On July 3 1863, 157 years ago today, the US Army of the Potomac (c.105,000 men) and the Confederate Army of Northern Virginia (c.75,000) clashed outside Gettysburg, Pennsylvania. By the end of three days of intense conflict, 51,116 Americans were casualties.
The crux of the Civil War that had sparked the bloodiest battle ever fought on the American continent was the secession of 11 southern states from the USA, primarily over the issue of the right of those states to run their economies using slave labour.
Between 1861 and 1865, the total Union casualties were 642,427, while the Condeferate casualties were 483,026. Given the brutal nature of the war, frequently involving hand-to-hand combat, between combatants sharing the same social backgrounds (and sometimes family blood) post traumatic stress disorder would have been rife.
"During the American Civil War, soldiers were particularly vulnerable to intimate violence. Family members and friends were often assigned to the same company of around 100 men, who were not replaced as they died. When companies suffered substantial losses, survivors were left with few remaining friends or male family members. Soldiers readily identified with the enemy (who were sometimes from the same state or county), making the sight of mutilated corpses even more gruesome. Although guns and cannons were used, frontal assault was common, and hand-to-hand combat, with no trenches or barriers, resulted in row after row of dead bodies and the sight of comrades blown apart. Unlike in other documented wars, young adolescents and older men were allowed entry into military service (ranging from under 10 to over 70 years).
Overall, the Civil War qualifies as one of the bloodiest in American history, exposing thousands to incomparable traumatic experiences. If intimate violence is particularly detrimental, increased exposure to such violence should consistently predict negative health outcomes."
Physical and Mental Health Costs of Traumatic War Experiences Among Civil War Veterans.
US National Library of Medicine, National Institutes of Health
Given the brutal nature of the war, frequently involving hand-to-hand combat, between combatants sharing the same social backgrounds (and sometimes family blood) post traumatic stress disorder would have been rife.
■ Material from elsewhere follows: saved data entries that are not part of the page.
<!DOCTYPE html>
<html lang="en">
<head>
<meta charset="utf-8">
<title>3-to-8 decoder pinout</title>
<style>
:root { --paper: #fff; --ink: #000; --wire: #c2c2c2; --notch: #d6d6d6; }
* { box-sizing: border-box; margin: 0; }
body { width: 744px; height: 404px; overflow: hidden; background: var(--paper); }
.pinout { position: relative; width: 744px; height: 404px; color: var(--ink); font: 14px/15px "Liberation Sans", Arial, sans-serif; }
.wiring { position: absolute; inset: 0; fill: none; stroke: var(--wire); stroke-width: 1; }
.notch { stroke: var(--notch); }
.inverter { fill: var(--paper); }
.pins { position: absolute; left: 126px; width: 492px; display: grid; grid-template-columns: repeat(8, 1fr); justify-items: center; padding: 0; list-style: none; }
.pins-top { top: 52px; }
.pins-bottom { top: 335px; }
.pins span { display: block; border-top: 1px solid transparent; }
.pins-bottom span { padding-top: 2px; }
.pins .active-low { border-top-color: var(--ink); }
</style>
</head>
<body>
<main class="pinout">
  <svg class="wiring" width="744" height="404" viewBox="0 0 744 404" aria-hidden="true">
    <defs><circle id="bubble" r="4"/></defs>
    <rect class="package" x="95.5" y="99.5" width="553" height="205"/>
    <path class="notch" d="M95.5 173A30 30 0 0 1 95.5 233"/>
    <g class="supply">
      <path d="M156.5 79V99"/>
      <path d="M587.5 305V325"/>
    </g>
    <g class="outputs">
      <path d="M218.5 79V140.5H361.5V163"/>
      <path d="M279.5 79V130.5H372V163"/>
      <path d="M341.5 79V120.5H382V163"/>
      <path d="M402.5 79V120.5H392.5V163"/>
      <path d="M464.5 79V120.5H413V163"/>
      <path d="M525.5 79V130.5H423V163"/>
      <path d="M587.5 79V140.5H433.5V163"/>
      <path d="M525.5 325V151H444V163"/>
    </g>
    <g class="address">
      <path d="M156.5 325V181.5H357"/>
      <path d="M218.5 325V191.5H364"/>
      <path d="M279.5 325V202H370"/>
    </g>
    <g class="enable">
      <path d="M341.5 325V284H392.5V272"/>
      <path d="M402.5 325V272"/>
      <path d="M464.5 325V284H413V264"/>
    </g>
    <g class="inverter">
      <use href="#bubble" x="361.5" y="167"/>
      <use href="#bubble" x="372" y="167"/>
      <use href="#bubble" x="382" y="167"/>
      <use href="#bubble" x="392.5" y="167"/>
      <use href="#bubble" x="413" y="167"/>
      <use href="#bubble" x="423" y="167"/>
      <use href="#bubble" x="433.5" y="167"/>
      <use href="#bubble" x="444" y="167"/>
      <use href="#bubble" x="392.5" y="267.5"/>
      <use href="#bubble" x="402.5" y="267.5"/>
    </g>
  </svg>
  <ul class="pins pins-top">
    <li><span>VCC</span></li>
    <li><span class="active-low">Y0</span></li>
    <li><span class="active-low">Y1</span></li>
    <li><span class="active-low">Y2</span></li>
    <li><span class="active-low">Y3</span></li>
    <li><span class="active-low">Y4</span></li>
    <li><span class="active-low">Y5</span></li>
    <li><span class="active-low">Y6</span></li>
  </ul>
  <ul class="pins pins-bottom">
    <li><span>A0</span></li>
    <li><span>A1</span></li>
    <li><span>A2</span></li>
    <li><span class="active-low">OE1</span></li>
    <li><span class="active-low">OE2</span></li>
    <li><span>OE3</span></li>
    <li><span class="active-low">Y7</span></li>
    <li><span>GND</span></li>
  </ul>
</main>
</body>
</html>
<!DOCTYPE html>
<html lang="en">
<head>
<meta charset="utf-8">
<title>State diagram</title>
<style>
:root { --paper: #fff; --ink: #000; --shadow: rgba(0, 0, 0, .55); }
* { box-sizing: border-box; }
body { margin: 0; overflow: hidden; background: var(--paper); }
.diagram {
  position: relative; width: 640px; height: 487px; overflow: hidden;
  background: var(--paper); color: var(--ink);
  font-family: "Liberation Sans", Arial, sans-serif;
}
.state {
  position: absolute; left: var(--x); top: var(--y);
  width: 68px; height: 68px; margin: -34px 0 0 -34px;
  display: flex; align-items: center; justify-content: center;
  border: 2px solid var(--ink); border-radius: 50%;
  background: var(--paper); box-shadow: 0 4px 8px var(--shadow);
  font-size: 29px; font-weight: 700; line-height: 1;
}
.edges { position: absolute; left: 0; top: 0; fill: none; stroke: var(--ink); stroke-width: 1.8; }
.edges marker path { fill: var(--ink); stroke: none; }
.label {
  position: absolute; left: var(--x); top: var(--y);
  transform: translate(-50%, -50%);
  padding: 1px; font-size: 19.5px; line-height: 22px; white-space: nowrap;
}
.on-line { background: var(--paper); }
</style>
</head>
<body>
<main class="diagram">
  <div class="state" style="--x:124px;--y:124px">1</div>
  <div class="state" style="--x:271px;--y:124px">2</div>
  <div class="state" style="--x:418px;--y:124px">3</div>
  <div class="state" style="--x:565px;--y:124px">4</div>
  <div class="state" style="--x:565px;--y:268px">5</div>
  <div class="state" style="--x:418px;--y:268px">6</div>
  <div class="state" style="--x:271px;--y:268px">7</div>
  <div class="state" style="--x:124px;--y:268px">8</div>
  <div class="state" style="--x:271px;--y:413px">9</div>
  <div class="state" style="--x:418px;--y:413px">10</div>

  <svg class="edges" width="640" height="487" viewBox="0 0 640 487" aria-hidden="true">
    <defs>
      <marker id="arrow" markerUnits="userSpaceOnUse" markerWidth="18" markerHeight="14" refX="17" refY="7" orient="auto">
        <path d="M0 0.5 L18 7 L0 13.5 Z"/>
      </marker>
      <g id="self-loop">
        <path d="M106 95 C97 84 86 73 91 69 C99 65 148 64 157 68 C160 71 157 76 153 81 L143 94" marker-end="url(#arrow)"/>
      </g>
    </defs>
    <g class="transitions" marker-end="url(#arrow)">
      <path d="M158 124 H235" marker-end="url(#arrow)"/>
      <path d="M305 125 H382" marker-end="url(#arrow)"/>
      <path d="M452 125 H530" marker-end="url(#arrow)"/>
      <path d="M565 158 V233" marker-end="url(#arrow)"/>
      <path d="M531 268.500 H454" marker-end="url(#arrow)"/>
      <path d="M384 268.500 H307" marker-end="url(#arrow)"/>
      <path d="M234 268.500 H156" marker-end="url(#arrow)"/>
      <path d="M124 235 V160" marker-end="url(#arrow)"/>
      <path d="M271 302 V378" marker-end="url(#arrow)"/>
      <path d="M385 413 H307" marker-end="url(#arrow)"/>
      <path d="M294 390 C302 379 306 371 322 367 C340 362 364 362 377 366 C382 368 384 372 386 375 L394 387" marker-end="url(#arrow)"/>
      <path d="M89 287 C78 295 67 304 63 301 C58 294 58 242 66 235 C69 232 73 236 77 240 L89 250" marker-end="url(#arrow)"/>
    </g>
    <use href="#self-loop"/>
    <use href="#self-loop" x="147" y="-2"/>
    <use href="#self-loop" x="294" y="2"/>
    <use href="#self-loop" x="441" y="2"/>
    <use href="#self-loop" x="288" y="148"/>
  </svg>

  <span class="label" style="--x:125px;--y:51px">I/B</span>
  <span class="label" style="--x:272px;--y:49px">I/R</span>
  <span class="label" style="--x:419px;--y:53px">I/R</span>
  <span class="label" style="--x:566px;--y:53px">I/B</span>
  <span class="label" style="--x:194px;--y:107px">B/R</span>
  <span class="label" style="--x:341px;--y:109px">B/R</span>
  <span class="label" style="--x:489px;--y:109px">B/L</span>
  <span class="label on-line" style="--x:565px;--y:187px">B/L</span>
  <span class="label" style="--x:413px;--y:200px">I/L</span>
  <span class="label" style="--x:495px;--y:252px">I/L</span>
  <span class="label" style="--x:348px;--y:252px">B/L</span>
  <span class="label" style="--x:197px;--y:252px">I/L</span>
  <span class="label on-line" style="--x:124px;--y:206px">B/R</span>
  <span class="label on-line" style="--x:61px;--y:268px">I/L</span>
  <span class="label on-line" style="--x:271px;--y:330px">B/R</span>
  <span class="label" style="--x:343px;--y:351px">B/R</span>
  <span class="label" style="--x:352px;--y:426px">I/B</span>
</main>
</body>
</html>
The photograph was taken during the commemorations for Gettysburg's 50th anniversary, in 1913, when 53,000 veterans from both armies met for a week of events at the site of the battle. Veterans of the Army of North Virginia re-enacted 'Pickett's Charge,' when 12,500 rebel soldiers advanced over open-ground in a last-gasp attempt to turn the battle's tide. They were repelled, suffering 50% casualties, an action that became known as the 'high-tide of the Confederacy,' effectively sealing victory for the US Army. In 1913, the veterans marched over the same ground and were met with the outstretched hands of friendship of their former enemies.
President Woodrow Wilson said, "We have found one another again as brothers and comrades in arms, enemies no longer, generous friends rather, our battles long past, the quarrel forgotten."
The spirit of peace and reconciliation exemplified by those proud handshakes is the horrific war's enduring legacy; that, and the fact slavery was abolished by the US 13th Amendment, ratified on December 6 1865.